Segment Start: Records for the task

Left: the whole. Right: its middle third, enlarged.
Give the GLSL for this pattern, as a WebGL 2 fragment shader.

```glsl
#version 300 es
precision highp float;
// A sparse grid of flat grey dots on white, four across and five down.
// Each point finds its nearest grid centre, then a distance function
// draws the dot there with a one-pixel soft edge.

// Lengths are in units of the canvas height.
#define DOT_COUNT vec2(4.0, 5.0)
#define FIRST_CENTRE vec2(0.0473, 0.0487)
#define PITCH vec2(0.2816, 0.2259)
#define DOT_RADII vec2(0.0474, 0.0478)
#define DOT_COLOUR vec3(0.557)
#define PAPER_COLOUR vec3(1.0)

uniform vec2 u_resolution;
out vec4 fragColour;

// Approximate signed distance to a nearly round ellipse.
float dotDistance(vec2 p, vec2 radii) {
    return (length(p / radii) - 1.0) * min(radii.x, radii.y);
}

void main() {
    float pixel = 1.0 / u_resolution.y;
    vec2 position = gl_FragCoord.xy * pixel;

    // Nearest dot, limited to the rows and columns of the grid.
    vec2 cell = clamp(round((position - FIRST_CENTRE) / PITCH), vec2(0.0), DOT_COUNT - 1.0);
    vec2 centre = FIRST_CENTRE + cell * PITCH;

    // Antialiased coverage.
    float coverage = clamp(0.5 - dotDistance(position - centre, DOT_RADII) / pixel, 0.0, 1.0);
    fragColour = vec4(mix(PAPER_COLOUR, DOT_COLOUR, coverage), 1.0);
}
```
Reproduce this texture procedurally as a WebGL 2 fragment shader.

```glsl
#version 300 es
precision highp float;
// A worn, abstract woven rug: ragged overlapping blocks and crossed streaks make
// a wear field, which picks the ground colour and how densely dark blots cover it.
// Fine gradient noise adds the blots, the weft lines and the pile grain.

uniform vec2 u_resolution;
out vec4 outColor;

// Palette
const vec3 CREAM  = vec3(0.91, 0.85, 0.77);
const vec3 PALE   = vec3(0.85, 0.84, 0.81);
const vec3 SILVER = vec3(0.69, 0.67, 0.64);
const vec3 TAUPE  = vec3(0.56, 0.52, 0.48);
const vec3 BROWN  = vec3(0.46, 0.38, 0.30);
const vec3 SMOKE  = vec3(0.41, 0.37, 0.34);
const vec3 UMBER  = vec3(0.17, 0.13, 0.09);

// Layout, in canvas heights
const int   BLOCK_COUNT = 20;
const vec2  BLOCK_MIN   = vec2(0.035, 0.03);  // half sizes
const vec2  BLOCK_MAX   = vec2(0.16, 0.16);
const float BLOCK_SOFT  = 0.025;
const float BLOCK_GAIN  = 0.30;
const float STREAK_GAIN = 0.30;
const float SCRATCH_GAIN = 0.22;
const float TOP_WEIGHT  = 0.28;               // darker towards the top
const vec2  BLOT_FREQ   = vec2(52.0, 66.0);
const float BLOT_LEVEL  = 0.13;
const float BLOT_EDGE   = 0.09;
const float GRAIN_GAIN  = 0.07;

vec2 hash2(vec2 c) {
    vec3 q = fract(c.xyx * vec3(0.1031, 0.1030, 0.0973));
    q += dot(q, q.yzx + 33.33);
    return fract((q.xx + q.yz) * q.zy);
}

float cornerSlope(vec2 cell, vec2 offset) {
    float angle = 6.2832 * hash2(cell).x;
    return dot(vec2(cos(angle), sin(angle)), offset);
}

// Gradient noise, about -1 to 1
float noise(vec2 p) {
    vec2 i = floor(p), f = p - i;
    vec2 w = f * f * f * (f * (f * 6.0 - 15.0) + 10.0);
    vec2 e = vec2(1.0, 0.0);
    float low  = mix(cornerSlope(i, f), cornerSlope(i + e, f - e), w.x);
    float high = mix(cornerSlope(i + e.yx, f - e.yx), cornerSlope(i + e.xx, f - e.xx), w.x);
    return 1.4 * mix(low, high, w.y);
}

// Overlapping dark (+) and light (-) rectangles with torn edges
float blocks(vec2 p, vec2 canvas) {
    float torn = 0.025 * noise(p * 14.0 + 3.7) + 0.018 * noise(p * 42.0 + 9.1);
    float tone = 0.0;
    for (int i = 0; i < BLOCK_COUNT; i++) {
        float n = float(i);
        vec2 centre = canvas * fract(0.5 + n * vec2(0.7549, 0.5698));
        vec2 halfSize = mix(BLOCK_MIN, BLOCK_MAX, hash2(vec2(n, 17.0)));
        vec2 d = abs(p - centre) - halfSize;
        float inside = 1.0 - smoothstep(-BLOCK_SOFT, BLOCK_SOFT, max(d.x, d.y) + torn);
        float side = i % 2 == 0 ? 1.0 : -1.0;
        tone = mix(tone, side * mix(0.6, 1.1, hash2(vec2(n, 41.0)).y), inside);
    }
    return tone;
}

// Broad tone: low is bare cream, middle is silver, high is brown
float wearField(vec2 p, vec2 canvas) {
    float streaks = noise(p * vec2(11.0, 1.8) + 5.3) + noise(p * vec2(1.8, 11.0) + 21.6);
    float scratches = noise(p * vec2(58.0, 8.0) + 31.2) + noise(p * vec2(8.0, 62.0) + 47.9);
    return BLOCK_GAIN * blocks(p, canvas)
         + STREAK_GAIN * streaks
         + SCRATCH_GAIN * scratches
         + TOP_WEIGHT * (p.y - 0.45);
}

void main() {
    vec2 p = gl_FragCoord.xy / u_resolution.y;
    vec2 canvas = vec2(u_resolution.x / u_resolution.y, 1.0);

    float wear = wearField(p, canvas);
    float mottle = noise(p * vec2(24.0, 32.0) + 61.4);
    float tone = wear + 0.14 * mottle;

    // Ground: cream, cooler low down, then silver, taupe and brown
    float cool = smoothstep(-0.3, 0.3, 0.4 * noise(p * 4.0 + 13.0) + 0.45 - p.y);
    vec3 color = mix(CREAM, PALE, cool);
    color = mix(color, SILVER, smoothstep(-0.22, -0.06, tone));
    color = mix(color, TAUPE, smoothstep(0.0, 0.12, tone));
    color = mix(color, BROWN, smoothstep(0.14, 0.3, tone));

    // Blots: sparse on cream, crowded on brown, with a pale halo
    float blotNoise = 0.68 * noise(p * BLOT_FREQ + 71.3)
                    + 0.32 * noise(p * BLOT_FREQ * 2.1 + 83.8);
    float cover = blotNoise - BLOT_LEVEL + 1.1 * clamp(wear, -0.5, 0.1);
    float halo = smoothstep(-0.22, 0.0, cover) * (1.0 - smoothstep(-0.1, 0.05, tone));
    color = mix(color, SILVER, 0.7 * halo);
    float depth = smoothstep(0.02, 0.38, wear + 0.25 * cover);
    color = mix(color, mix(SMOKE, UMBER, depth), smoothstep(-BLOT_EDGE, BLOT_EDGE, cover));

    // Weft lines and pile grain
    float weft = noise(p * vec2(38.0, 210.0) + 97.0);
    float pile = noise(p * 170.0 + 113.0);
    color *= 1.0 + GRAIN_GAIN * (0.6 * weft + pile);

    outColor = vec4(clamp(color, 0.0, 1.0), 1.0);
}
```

Segment End: Records for the task

Exercise instructions: Faithfully reproduce all of the material.

Written answer:
Left: the whole. Right: its middle third, enlarged.
Give the GLSL for this pattern, as a WebGL 2 fragment shader.

```glsl
#version 300 es
precision highp float;
// A sparse grid of flat grey dots on white, four across and five down.
// Each point finds its nearest grid centre, then a distance function
// draws the dot there with a one-pixel soft edge.

// Lengths are in units of the canvas height.
#define DOT_COUNT vec2(4.0, 5.0)
#define FIRST_CENTRE vec2(0.0473, 0.0487)
#define PITCH vec2(0.2816, 0.2259)
#define DOT_RADII vec2(0.0474, 0.0478)
#define DOT_COLOUR vec3(0.557)
#define PAPER_COLOUR vec3(1.0)

uniform vec2 u_resolution;
out vec4 fragColour;

// Approximate signed distance to a nearly round ellipse.
float dotDistance(vec2 p, vec2 radii) {
    return (length(p / radii) - 1.0) * min(radii.x, radii.y);
}

void main() {
    float pixel = 1.0 / u_resolution.y;
    vec2 position = gl_FragCoord.xy * pixel;

    // Nearest dot, limited to the rows and columns of the grid.
    vec2 cell = clamp(round((position - FIRST_CENTRE) / PITCH), vec2(0.0), DOT_COUNT - 1.0);
    vec2 centre = FIRST_CENTRE + cell * PITCH;

    // Antialiased coverage.
    float coverage = clamp(0.5 - dotDistance(position - centre, DOT_RADII) / pixel, 0.0, 1.0);
    fragColour = vec4(mix(PAPER_COLOUR, DOT_COLOUR, coverage), 1.0);
}
```
Reproduce this texture procedurally as a WebGL 2 fragment shader.

```glsl
#version 300 es
precision highp float;
// A worn, abstract woven rug: ragged overlapping blocks and crossed streaks make
// a wear field, which picks the ground colour and how densely dark blots cover it.
// Fine gradient noise adds the blots, the weft lines and the pile grain.

uniform vec2 u_resolution;
out vec4 outColor;

// Palette
const vec3 CREAM  = vec3(0.91, 0.85, 0.77);
const vec3 PALE   = vec3(0.85, 0.84, 0.81);
const vec3 SILVER = vec3(0.69, 0.67, 0.64);
const vec3 TAUPE  = vec3(0.56, 0.52, 0.48);
const vec3 BROWN  = vec3(0.46, 0.38, 0.30);
const vec3 SMOKE  = vec3(0.41, 0.37, 0.34);
const vec3 UMBER  = vec3(0.17, 0.13, 0.09);

// Layout, in canvas heights
const int   BLOCK_COUNT = 20;
const vec2  BLOCK_MIN   = vec2(0.035, 0.03);  // half sizes
const vec2  BLOCK_MAX   = vec2(0.16, 0.16);
const float BLOCK_SOFT  = 0.025;
const float BLOCK_GAIN  = 0.30;
const float STREAK_GAIN = 0.30;
const float SCRATCH_GAIN = 0.22;
const float TOP_WEIGHT  = 0.28;               // darker towards the top
const vec2  BLOT_FREQ   = vec2(52.0, 66.0);
const float BLOT_LEVEL  = 0.13;
const float BLOT_EDGE   = 0.09;
const float GRAIN_GAIN  = 0.07;

vec2 hash2(vec2 c) {
    vec3 q = fract(c.xyx * vec3(0.1031, 0.1030, 0.0973));
    q += dot(q, q.yzx + 33.33);
    return fract((q.xx + q.yz) * q.zy);
}

float cornerSlope(vec2 cell, vec2 offset) {
    float angle = 6.2832 * hash2(cell).x;
    return dot(vec2(cos(angle), sin(angle)), offset);
}

// Gradient noise, about -1 to 1
float noise(vec2 p) {
    vec2 i = floor(p), f = p - i;
    vec2 w = f * f * f * (f * (f * 6.0 - 15.0) + 10.0);
    vec2 e = vec2(1.0, 0.0);
    float low  = mix(cornerSlope(i, f), cornerSlope(i + e, f - e), w.x);
    float high = mix(cornerSlope(i + e.yx, f - e.yx), cornerSlope(i + e.xx, f - e.xx), w.x);
    return 1.4 * mix(low, high, w.y);
}

// Overlapping dark (+) and light (-) rectangles with torn edges
float blocks(vec2 p, vec2 canvas) {
    float torn = 0.025 * noise(p * 14.0 + 3.7) + 0.018 * noise(p * 42.0 + 9.1);
    float tone = 0.0;
    for (int i = 0; i < BLOCK_COUNT; i++) {
        float n = float(i);
        vec2 centre = canvas * fract(0.5 + n * vec2(0.7549, 0.5698));
        vec2 halfSize = mix(BLOCK_MIN, BLOCK_MAX, hash2(vec2(n, 17.0)));
        vec2 d = abs(p - centre) - halfSize;
        float inside = 1.0 - smoothstep(-BLOCK_SOFT, BLOCK_SOFT, max(d.x, d.y) + torn);
        float side = i % 2 == 0 ? 1.0 : -1.0;
        tone = mix(tone, side * mix(0.6, 1.1, hash2(vec2(n, 41.0)).y), inside);
    }
    return tone;
}

// Broad tone: low is bare cream, middle is silver, high is brown
float wearField(vec2 p, vec2 canvas) {
    float streaks = noise(p * vec2(11.0, 1.8) + 5.3) + noise(p * vec2(1.8, 11.0) + 21.6);
    float scratches = noise(p * vec2(58.0, 8.0) + 31.2) + noise(p * vec2(8.0, 62.0) + 47.9);
    return BLOCK_GAIN * blocks(p, canvas)
         + STREAK_GAIN * streaks
         + SCRATCH_GAIN * scratches
         + TOP_WEIGHT * (p.y - 0.45);
}

void main() {
    vec2 p = gl_FragCoord.xy / u_resolution.y;
    vec2 canvas = vec2(u_resolution.x / u_resolution.y, 1.0);

    float wear = wearField(p, canvas);
    float mottle = noise(p * vec2(24.0, 32.0) + 61.4);
    float tone = wear + 0.14 * mottle;

    // Ground: cream, cooler low down, then silver, taupe and brown
    float cool = smoothstep(-0.3, 0.3, 0.4 * noise(p * 4.0 + 13.0) + 0.45 - p.y);
    vec3 color = mix(CREAM, PALE, cool);
    color = mix(color, SILVER, smoothstep(-0.22, -0.06, tone));
    color = mix(color, TAUPE, smoothstep(0.0, 0.12, tone));
    color = mix(color, BROWN, smoothstep(0.14, 0.3, tone));

    // Blots: sparse on cream, crowded on brown, with a pale halo
    float blotNoise = 0.68 * noise(p * BLOT_FREQ + 71.3)
                    + 0.32 * noise(p * BLOT_FREQ * 2.1 + 83.8);
    float cover = blotNoise - BLOT_LEVEL + 1.1 * clamp(wear, -0.5, 0.1);
    float halo = smoothstep(-0.22, 0.0, cover) * (1.0 - smoothstep(-0.1, 0.05, tone));
    color = mix(color, SILVER, 0.7 * halo);
    float depth = smoothstep(0.02, 0.38, wear + 0.25 * cover);
    color = mix(color, mix(SMOKE, UMBER, depth), smoothstep(-BLOT_EDGE, BLOT_EDGE, cover));

    // Weft lines and pile grain
    float weft = noise(p * vec2(38.0, 210.0) + 97.0);
    float pile = noise(p * 170.0 + 113.0);
    color *= 1.0 + GRAIN_GAIN * (0.6 * weft + pile);

    outColor = vec4(clamp(color, 0.0, 1.0), 1.0);
}
```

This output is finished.